St. Simon’s NV used to be a mission congregation for many years, which meant it didn’t pay its own way, and was almost closed several times by higher authorities. When St. Simon’s NV started tithing, it also began supporting missionaries around the world and locally. God has made the people of St. Simon’s NV rich in every way so that they could be generous on every occasion, resulting in thanksgiving to God. (9:11).
When we were thrown out of our buildings after joining up with Rwanda, God provided many financial miracles. We had a lot of startup costs in a new setting, and were in Dec 2005 down to five hundred dollars in the bank. There was a lot of pressure from a few to drop our missionaries in order to balance the budget. But God spoke to me through people like Bishops Doc Loomis and Chuck Murphy at the Anglican Mission conference. I determined that I would not sacrifice our missionaries on the altar of meeting our budget. So we kept giving to our missionaries, and God miraculously came through.

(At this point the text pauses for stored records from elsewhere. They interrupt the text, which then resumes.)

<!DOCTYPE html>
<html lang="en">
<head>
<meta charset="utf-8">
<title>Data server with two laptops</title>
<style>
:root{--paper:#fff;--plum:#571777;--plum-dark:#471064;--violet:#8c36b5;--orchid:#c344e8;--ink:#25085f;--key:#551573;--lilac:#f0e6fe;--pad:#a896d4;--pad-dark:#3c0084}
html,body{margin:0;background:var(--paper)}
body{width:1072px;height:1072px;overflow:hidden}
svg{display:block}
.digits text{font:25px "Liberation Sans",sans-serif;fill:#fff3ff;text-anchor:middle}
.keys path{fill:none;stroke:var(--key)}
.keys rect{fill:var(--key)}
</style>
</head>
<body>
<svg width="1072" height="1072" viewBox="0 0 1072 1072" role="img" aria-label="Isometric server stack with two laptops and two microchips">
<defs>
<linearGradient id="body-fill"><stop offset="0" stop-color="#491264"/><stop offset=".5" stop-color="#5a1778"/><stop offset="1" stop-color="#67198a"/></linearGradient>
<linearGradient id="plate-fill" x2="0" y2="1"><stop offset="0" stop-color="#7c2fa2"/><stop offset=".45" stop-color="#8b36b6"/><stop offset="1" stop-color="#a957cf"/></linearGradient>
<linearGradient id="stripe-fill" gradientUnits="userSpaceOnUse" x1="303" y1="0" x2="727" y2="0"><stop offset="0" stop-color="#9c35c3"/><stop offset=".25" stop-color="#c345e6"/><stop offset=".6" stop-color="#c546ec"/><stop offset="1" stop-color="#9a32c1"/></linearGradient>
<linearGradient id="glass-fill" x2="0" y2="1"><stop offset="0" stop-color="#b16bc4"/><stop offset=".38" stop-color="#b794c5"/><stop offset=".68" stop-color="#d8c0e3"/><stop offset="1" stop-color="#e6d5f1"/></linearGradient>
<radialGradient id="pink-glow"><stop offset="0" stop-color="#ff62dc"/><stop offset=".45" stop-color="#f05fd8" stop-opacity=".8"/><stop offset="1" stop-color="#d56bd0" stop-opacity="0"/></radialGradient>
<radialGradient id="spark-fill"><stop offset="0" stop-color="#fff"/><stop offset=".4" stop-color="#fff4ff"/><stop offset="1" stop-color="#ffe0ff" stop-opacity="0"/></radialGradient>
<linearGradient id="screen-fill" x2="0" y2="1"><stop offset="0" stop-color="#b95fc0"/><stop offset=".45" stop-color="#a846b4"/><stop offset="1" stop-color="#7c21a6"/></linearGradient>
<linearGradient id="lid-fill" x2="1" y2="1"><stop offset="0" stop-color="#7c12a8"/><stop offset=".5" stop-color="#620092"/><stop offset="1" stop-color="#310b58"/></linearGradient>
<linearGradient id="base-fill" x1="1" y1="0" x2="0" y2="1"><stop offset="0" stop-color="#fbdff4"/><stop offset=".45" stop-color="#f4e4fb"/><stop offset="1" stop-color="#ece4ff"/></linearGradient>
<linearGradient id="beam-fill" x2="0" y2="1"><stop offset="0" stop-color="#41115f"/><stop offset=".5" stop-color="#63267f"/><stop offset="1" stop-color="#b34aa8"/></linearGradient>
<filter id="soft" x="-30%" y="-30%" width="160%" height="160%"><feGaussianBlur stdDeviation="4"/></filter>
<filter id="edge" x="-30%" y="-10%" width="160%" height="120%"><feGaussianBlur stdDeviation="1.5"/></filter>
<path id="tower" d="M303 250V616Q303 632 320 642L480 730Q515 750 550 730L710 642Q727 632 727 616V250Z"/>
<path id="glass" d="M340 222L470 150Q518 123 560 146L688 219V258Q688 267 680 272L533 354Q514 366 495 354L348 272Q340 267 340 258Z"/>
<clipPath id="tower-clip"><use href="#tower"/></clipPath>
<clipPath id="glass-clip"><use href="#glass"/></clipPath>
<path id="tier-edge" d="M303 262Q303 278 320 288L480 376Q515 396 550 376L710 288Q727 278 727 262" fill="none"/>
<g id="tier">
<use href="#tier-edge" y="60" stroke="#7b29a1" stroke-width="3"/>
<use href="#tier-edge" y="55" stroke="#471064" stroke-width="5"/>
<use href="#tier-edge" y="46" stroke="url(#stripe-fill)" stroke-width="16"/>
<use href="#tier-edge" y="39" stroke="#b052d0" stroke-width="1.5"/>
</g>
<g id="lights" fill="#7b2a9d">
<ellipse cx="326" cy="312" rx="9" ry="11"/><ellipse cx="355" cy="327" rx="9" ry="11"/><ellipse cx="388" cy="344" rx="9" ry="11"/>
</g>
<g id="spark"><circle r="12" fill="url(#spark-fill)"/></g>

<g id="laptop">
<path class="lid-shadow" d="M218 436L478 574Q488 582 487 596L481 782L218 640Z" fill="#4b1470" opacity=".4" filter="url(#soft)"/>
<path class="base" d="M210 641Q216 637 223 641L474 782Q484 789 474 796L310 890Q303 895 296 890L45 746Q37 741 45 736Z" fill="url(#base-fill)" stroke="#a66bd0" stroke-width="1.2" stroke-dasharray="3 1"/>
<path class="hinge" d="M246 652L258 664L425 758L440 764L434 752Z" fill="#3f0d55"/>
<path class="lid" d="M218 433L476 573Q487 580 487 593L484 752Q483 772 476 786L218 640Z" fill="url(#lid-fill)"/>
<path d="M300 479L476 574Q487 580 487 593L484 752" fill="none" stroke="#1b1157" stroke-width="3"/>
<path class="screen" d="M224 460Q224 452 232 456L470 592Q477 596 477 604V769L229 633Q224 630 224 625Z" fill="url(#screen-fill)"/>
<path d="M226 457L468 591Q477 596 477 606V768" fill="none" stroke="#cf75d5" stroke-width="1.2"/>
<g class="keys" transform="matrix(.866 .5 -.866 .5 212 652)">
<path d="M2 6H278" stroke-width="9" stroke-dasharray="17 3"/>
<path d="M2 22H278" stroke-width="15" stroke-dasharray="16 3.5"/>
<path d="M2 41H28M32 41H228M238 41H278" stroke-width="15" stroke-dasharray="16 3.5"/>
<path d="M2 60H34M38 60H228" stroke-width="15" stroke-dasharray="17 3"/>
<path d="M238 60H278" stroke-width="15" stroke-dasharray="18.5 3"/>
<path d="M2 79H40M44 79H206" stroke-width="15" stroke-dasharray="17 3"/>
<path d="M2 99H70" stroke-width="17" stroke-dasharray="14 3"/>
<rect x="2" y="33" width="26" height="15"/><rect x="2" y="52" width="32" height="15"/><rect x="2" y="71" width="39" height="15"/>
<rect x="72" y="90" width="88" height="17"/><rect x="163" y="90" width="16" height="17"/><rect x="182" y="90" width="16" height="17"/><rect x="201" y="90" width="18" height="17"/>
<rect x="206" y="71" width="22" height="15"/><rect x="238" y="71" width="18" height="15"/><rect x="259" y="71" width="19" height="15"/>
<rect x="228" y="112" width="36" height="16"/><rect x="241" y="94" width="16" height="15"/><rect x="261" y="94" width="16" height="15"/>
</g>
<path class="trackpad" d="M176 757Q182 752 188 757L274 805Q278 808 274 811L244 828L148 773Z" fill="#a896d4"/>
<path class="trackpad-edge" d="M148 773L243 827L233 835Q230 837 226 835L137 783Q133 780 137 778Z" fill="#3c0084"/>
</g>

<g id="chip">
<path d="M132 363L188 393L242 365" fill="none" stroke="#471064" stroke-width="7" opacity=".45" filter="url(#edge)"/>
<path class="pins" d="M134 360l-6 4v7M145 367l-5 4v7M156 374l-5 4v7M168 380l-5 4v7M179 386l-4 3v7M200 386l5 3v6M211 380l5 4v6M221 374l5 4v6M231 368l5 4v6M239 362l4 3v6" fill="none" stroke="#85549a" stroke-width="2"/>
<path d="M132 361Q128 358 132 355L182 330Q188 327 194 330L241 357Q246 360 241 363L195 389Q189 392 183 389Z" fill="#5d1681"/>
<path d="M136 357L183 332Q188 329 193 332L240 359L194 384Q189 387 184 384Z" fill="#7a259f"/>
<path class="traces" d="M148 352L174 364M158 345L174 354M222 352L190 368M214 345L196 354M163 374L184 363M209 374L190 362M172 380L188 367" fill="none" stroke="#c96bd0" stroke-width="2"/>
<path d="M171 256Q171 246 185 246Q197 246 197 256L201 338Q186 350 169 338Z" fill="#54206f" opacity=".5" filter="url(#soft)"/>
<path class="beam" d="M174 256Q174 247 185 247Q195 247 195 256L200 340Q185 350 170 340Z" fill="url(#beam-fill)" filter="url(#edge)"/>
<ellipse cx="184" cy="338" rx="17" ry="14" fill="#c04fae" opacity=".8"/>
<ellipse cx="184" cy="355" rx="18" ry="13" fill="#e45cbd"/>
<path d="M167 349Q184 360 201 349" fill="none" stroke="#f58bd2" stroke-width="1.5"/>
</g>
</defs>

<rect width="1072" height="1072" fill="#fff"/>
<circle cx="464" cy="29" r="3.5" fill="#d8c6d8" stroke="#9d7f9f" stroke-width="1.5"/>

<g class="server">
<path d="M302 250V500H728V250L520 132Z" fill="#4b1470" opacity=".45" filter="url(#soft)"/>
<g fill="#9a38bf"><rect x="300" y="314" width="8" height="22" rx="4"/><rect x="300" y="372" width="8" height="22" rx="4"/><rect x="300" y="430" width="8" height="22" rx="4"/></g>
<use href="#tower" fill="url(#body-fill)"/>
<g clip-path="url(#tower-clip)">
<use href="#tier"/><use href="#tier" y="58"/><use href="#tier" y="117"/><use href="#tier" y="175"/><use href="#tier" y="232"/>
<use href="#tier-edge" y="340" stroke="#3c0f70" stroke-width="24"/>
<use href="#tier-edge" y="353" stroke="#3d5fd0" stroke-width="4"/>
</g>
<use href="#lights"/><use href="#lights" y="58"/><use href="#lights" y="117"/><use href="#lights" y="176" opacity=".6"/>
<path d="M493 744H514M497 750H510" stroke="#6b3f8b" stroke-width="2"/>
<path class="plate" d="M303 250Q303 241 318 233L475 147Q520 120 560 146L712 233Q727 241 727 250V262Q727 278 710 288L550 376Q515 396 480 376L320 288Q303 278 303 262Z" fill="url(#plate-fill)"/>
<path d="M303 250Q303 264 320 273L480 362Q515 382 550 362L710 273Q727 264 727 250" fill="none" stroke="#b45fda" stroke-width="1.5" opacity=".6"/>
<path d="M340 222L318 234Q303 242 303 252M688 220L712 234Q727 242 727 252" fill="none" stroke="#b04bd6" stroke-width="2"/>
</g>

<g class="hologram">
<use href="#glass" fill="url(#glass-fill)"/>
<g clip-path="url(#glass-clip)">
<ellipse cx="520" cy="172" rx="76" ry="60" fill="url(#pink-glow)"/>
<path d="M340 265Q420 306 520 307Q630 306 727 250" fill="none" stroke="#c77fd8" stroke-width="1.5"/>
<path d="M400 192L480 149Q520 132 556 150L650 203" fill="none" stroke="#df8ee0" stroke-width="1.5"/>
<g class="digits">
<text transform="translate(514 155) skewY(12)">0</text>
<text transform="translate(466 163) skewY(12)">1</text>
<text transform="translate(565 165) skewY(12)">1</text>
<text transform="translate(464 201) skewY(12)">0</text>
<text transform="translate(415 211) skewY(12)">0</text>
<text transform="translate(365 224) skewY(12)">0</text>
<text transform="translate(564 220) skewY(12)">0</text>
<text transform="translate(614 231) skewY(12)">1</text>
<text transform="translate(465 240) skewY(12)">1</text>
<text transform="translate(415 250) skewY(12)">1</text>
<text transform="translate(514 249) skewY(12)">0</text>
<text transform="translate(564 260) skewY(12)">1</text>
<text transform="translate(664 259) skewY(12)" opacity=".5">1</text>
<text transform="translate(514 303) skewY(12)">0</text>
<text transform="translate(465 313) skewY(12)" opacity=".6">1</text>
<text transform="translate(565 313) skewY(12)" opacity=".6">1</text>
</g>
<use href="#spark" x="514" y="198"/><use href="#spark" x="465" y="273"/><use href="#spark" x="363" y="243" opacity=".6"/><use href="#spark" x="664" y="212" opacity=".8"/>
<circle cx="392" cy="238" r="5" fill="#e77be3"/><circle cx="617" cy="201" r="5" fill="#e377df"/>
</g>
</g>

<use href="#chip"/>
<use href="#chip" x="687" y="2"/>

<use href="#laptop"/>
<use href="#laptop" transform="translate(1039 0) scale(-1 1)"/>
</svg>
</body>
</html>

Paul reminds us in 2 Corinthians 9:12 that generous giving will not only meet the needs of God’s people (how many of you think that it is a good idea for your Rector and family to have food on their table and a roof over their heads?), but it will cause overflow of thanksgiving to God. Generosity comes from thanksgiving and releases more thanksgiving. By your generosity, others will praise God for your financial obedience and your liberal sharing (haploteti) with others. It is worth noting that the only time that the bible encourages us to be liberal as Christians is financially, not doctrinally or morally.
Each year before our annual Pledge Sunday, we have a twenty-four hour Stewardship Prayer Vigil organized by Elsbeth Turner, who is also organizing our 22nd Annual Renewal Mission on March 20th-22nd with Doc Loomis and William Beasley. This November we had 52 people commit to praying for an hour, the largest response in our St. Simon’s NV history. Prayer and financial stewardship are inseparably linked (2 Cor 9:14). It is vital that we never ask anyone to do anything important that you don’t ask them to first pray about, whether it is time, talent or treasure. As we seek the Lord in prayer about what we need to give, God will speak to us and soften our hearts.

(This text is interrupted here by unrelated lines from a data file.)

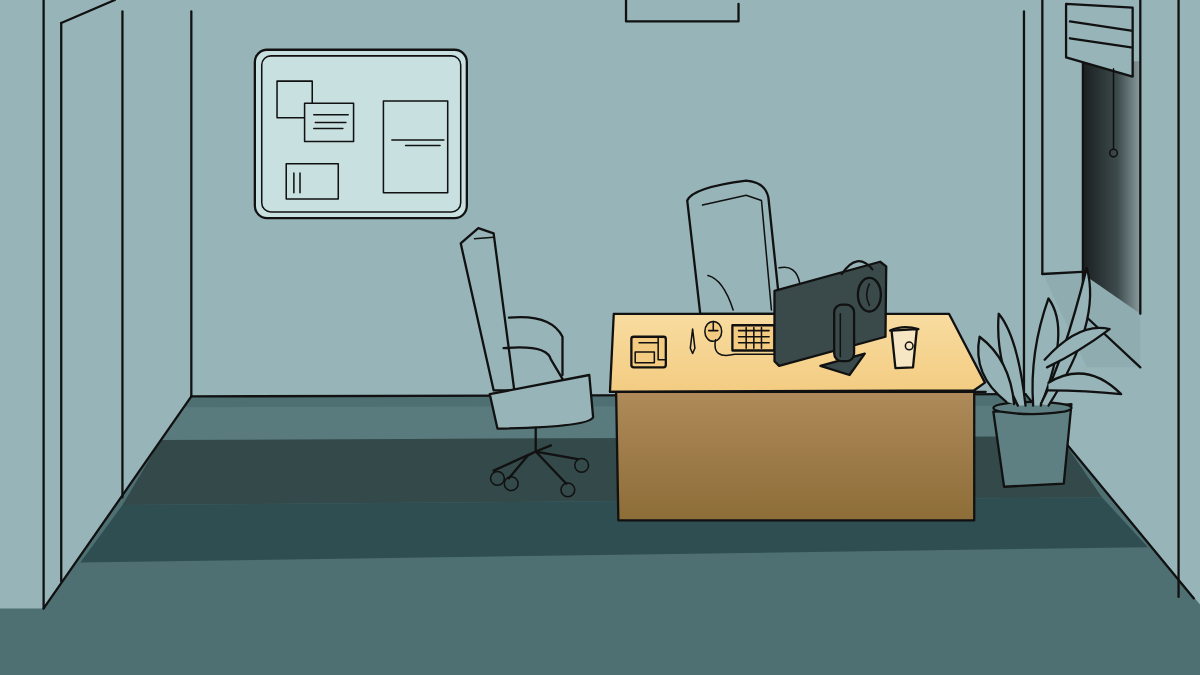
<!DOCTYPE html>
<html lang="en">
<head>
<meta charset="utf-8">
<title>Office Room Sketch</title>
<link rel="stylesheet" href="https://fonts.googleapis.com/css2?family=Inter&display=swap">
<style>
:root{
  --wall:#97b5b9;
  --wall-shade:#8fadb1;
  --floor:#4f7072;
  --floor-back:#5a7b7d;
  --floor-shadow:#344949;
  --floor-mid:#2f4e52;
  --ink:#111;
  --board:#c9e0e1;
  --desk-top:#f3cc82;
  --desk-top-back:#f8dca0;
  --desk-front-top:#b08b5b;
  --desk-front-bottom:#8d6d38;
  --screen:#3a4a4a;
  --cup:#f6e6c4;
  --pot:#5f8083;
  --door-dark:#1a1f20;
  --door-mid:#3d4a4c;
  --door-light:#8a9c9e;
}
html,body{margin:0;padding:0;overflow:hidden;background:var(--wall);font-family:"Inter",sans-serif}
.canvas{width:1200px;height:675px;display:block}
.ink{fill:none;stroke:var(--ink);stroke-width:3;stroke-linecap:round;stroke-linejoin:round}
.thin{stroke-width:2}
.fill-wall{fill:var(--wall)}
.fill-board{fill:var(--board)}
.fill-desk-top{fill:var(--desk-top)}
.fill-screen{fill:var(--screen)}
.fill-cup{fill:var(--cup)}
.fill-pot{fill:var(--pot)}
.fill-desk-front{fill:url(#deskFront)}
.fill-desk-surface{fill:url(#deskTop)}
.fill-doorway{fill:url(#doorway)}
.stop-front-top{stop-color:var(--desk-front-top)}
.stop-front-bottom{stop-color:var(--desk-front-bottom)}
.stop-top{stop-color:var(--desk-top)}
.stop-top-back{stop-color:var(--desk-top-back)}
.stop-door-dark{stop-color:var(--door-dark)}
.stop-door-mid{stop-color:var(--door-mid)}
.stop-door-light{stop-color:var(--door-light)}
.floor{fill:var(--floor)}
.floor-back{fill:var(--floor-back)}
.floor-shadow{fill:var(--floor-shadow)}
.floor-mid{fill:var(--floor-mid)}
.wall-shade{fill:var(--wall-shade)}
</style>
</head>
<body>
<svg class="canvas" viewBox="0 0 1568 882" width="1200" height="675" role="img" aria-label="Sketched office with a desk, two chairs, a pinboard and a potted plant">
<defs>
  <linearGradient id="deskFront" x1="0" y1="0" x2="0" y2="1">
    <stop offset="0" class="stop-front-top"/>
    <stop offset="1" class="stop-front-bottom"/>
  </linearGradient>
  <linearGradient id="deskTop" x1="0" y1="1" x2="0" y2="0">
    <stop offset="0" class="stop-top"/>
    <stop offset="1" class="stop-top-back"/>
  </linearGradient>
  <linearGradient id="doorway" x1="0" y1="0" x2="1" y2="0">
    <stop offset="0" class="stop-door-dark"/>
    <stop offset="0.6" class="stop-door-mid"/>
    <stop offset="1" class="stop-door-light"/>
  </linearGradient>
  <g id="caster"><circle r="9" class="ink thin"/></g>
</defs>

<!-- room -->
<rect width="1568" height="882" class="fill-wall"/>
<polygon class="floor" points="250,518 1340,515 1568,790 1568,882 0,882 0,795 57,795"/>
<polygon class="floor-back" points="240,532 1352,530 1385,570 210,575"/>
<polygon class="floor-shadow" points="210,575 1385,570 1440,650 160,660"/>
<polygon class="floor-mid" points="160,660 1440,650 1500,715 105,735"/>
<path class="ink" d="M250,518 L1340,515"/>
<path class="ink" d="M250,518 L57,795"/>
<path class="ink" d="M1340,515 L1560,782"/>

<!-- left wall panels -->
<g class="ink">
  <path d="M57,0 V795"/><path d="M80,30 V760"/><path d="M80,30 L150,0"/>
  <path d="M160,15 V650"/><path d="M250,15 V518"/>
</g>

<!-- right wall panels and doorway -->
<rect x="1415" y="80" width="75" height="330" class="fill-doorway"/>
<polygon class="wall-shade" points="1363,358 1415,358 1490,410 1490,480 1420,480"/>
<g class="ink">
  <path d="M1338,15 V515"/><path d="M1362,0 V358"/><path d="M1362,358 L1420,355"/>
  <path d="M1415,80 V410 L1490,480"/><path d="M1490,0 V410"/><path d="M1540,0 V780"/>
</g>
<g class="window-blind">
  <path class="ink fill-wall" d="M1393,5 L1480,10 V100 L1393,75 Z"/>
  <path class="ink" d="M1398,28 L1478,40 M1398,50 L1478,62"/>
  <path class="ink thin" d="M1455,90 V195"/><circle cx="1455" cy="200" r="5" class="ink thin"/>
</g>

<!-- ceiling fixture -->
<path class="ink" d="M818,0 V28 H965 V5"/>

<!-- pinboard -->
<g class="pinboard">
  <rect x="333" y="65" width="277" height="220" rx="16" class="ink fill-board"/>
  <rect x="342" y="73" width="260" height="204" rx="12" class="ink thin"/>
  <rect x="362" y="106" width="46" height="48" class="ink thin fill-board"/>
  <rect x="398" y="135" width="64" height="50" class="ink thin fill-board"/>
  <path class="ink thin" d="M410,150 H455 M412,160 H452 M410,168 H448"/>
  <rect x="374" y="214" width="68" height="46" class="ink thin"/>
  <path class="ink thin" d="M384,226 V252 M392,226 V252"/>
  <rect x="501" y="132" width="84" height="120" class="ink thin"/>
  <path class="ink thin" d="M512,183 H580 M530,190 H575"/>
</g>

<!-- chair behind desk -->
<g class="desk-chair">
  <path class="ink fill-wall" d="M898,262 Q905,245 975,236 Q1000,238 1004,258 L1020,410 H915 Z"/>
  <path class="ink thin" d="M918,268 L975,255 L995,262 L1008,405"/>
  <path class="ink thin" d="M1018,350 Q1040,345 1045,370 M925,360 Q945,365 958,405"/>
</g>

<!-- desk -->
<g class="desk">
  <polygon class="ink fill-desk-front" points="805,510 1273,505 1273,680 808,680"/>
  <polygon class="ink fill-desk-surface" points="802,410 1240,410 1287,500 1273,510 797,512"/>
  <path class="ink" d="M797,512 H1288"/>
</g>

<!-- desk items -->
<g class="desk-phone">
  <rect x="825" y="440" width="45" height="40" rx="3" class="ink fill-desk-top"/>
  <rect x="830" y="460" width="25" height="14" class="ink thin"/>
  <path class="ink thin" d="M835,448 H860 M860,440 V470 H870"/>
</g>
<path class="ink thin" d="M905,430 L902,455 L905,462 L908,455 Z"/>
<g class="mouse">
  <ellipse cx="932" cy="433" rx="11" ry="13" class="ink thin fill-desk-top"/>
  <path class="ink thin" d="M926,432 H938 M932,420 V432 M935,444 Q930,470 960,463 H1012"/>
</g>
<g class="keyboard">
  <rect x="957" y="425" width="55" height="33" class="ink fill-desk-top"/>
  <path class="ink thin" d="M965,432 H1005 M965,440 H1005 M965,448 H1005 M975,428 V455 M985,428 V455 M995,428 V455"/>
</g>
<g class="monitor">
  <path class="ink fill-screen" d="M1012,380 L1150,342 L1158,348 L1157,440 L1018,478 L1012,472 Z"/>
  <path class="ink" d="M1100,358 Q1120,328 1140,352"/>
  <ellipse cx="1136" cy="385" rx="15" ry="22" class="ink fill-screen"/>
  <path class="ink thin" d="M1136,371 Q1129,385 1136,399"/>
  <polygon class="ink fill-screen" points="1072,478 1130,462 1110,490"/>
  <rect x="1090" y="398" width="26" height="74" rx="10" class="ink fill-screen"/>
  <path class="ink thin" d="M1098,410 V466"/>
</g>
<g class="coffee-cup">
  <path class="ink fill-cup" d="M1165,432 L1198,430 L1193,480 L1170,481 Z"/>
  <path class="ink" d="M1163,432 Q1180,424 1200,430"/>
  <circle cx="1188" cy="452" r="5" class="ink thin"/>
</g>

<!-- front chair -->
<g class="office-chair">
  <path class="ink fill-wall" d="M602,318 L625,298 L645,305 L672,510 L645,510 Z"/>
  <path class="ink thin" d="M620,312 L645,310"/>
  <path class="ink fill-wall" d="M640,515 L770,490 L775,545 Q770,558 650,560 Z"/>
  <path class="ink" d="M665,415 Q720,410 735,440 V490"/>
  <path class="ink" d="M658,455 Q715,450 720,470 L735,495"/>
  <path class="ink" d="M700,560 V590"/>
  <path class="ink" d="M700,590 L645,615 M700,590 L755,600 M700,590 L740,632 M700,590 L690,595 L665,625 M700,590 L720,582"/>
  <use href="#caster" x="650" y="625"/><use href="#caster" x="760" y="608"/>
  <use href="#caster" x="742" y="640"/><use href="#caster" x="668" y="632"/>
</g>

<!-- plant -->
<g class="plant">
  <path class="ink fill-pot" d="M1298,538 L1400,528 L1390,632 L1312,636 Z"/>
  <ellipse cx="1349" cy="533" rx="51" ry="8" class="ink fill-pot"/>
  <path class="ink fill-wall" d="M1330,530 Q1300,470 1305,410 Q1330,440 1340,530"/>
  <path class="ink fill-wall" d="M1315,525 Q1270,490 1280,440 Q1320,470 1325,528"/>
  <path class="ink fill-wall" d="M1350,530 Q1345,460 1370,390 Q1400,430 1360,530"/>
  <path class="ink fill-wall" d="M1360,528 Q1390,470 1420,350 Q1440,420 1370,530"/>
  <path class="ink fill-wall" d="M1370,500 Q1420,470 1465,515 Q1420,510 1370,510"/>
  <path class="ink fill-wall" d="M1365,470 Q1410,420 1450,430 Q1410,460 1368,480"/>
</g>
</svg>
</body>
</html>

2 Cor 9:7 says that each person should give what he has determined in his heart to give. The heart is the heart of the matter. The key words are: “Not RELUCTANTLY or UNDER COMPULSION”. God loves a cheerful giver. Biblical stewardship says no to arm-twisting, motivating through panic appeals or guilt.
Canon Doc Loomis has been such a blessing to All Saints Community Church a few weeks ago, challenging people to give it all to Jesus. That is one of Doc’s favourite themes. As a young preacher, Doc was preaching a three point sermon. The first point was ‘give it all to Jesus’. While Doc was passionately preaching, a woman jumped up and said “I’ll give it all to Jesus. My hat for Jesus” as she threw her hat up by the pulpit and sat down. Doc’s second point was ‘give it all to Jesus’. Once again the woman jumped up and said ‘I’ll give it all to Jesus’, throwing her coat up by the front pew before sitting down. Doc’s third point was ‘give it all to Jesus’. Suddenly the same woman jumped up again, but Doc was quick on his feet, saying “Madam, your purse next”. She said down and said to the man next to her: “Doc quenched the Spirit”. It is funny how many people think that you have quenched the Spirit when you mention finances.
Let me tell you clearly. All Saints Community Church does not need your money. God is quite capable of looking after All Saints without you. But God does love a cheerful, hilarious giver. God is inviting you to be generous at All Saints so that you can grow spiritually and become more Christ like. How many of you would like to decide today to be a generous giver? How many of you want to be a generous cheerful giver? How many of you are willing today to trust God with a tithe in the coming year 2009? Thanks be to God for his indescribable gift.